To do: Nothing but the data itself, reproduced exactly, is the expected answer.
__________
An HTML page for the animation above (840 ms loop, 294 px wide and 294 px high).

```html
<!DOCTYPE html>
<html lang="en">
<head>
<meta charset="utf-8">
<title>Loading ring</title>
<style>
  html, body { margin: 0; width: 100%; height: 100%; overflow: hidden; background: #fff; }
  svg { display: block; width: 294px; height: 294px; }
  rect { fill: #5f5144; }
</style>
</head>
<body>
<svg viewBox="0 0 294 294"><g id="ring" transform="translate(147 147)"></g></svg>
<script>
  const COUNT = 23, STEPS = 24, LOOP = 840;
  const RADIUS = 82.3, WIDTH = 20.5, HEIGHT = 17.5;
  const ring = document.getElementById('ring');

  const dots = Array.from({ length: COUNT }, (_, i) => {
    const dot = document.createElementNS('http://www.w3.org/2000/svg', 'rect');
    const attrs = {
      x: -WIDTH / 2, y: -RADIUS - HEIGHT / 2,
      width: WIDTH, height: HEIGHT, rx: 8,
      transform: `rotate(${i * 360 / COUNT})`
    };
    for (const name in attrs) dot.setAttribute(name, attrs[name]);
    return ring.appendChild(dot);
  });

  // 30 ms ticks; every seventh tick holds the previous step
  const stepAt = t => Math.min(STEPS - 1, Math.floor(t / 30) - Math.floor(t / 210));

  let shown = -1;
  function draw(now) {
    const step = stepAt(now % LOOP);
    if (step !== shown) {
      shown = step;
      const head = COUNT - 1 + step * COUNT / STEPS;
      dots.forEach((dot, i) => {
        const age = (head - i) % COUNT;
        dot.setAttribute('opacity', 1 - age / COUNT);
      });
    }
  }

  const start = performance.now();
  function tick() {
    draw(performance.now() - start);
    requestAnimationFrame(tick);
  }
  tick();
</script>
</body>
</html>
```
__________
Output:
An HTML page for the animation above (840 ms loop, 294 px wide and 294 px high).

```html
<!DOCTYPE html>
<html lang="en">
<head>
<meta charset="utf-8">
<title>Loading ring</title>
<style>
  html, body { margin: 0; width: 100%; height: 100%; overflow: hidden; background: #fff; }
  svg { display: block; width: 294px; height: 294px; }
  rect { fill: #5f5144; }
</style>
</head>
<body>
<svg viewBox="0 0 294 294"><g id="ring" transform="translate(147 147)"></g></svg>
<script>
  const COUNT = 23, STEPS = 24, LOOP = 840;
  const RADIUS = 82.3, WIDTH = 20.5, HEIGHT = 17.5;
  const ring = document.getElementById('ring');

  const dots = Array.from({ length: COUNT }, (_, i) => {
    const dot = document.createElementNS('http://www.w3.org/2000/svg', 'rect');
    const attrs = {
      x: -WIDTH / 2, y: -RADIUS - HEIGHT / 2,
      width: WIDTH, height: HEIGHT, rx: 8,
      transform: `rotate(${i * 360 / COUNT})`
    };
    for (const name in attrs) dot.setAttribute(name, attrs[name]);
    return ring.appendChild(dot);
  });

  // 30 ms ticks; every seventh tick holds the previous step
  const stepAt = t => Math.min(STEPS - 1, Math.floor(t / 30) - Math.floor(t / 210));

  let shown = -1;
  function draw(now) {
    const step = stepAt(now % LOOP);
    if (step !== shown) {
      shown = step;
      const head = COUNT - 1 + step * COUNT / STEPS;
      dots.forEach((dot, i) => {
        const age = (head - i) % COUNT;
        dot.setAttribute('opacity', 1 - age / COUNT);
      });
    }
  }

  const start = performance.now();
  function tick() {
    draw(performance.now() - start);
    requestAnimationFrame(tick);
  }
  tick();
</script>
</body>
</html>
```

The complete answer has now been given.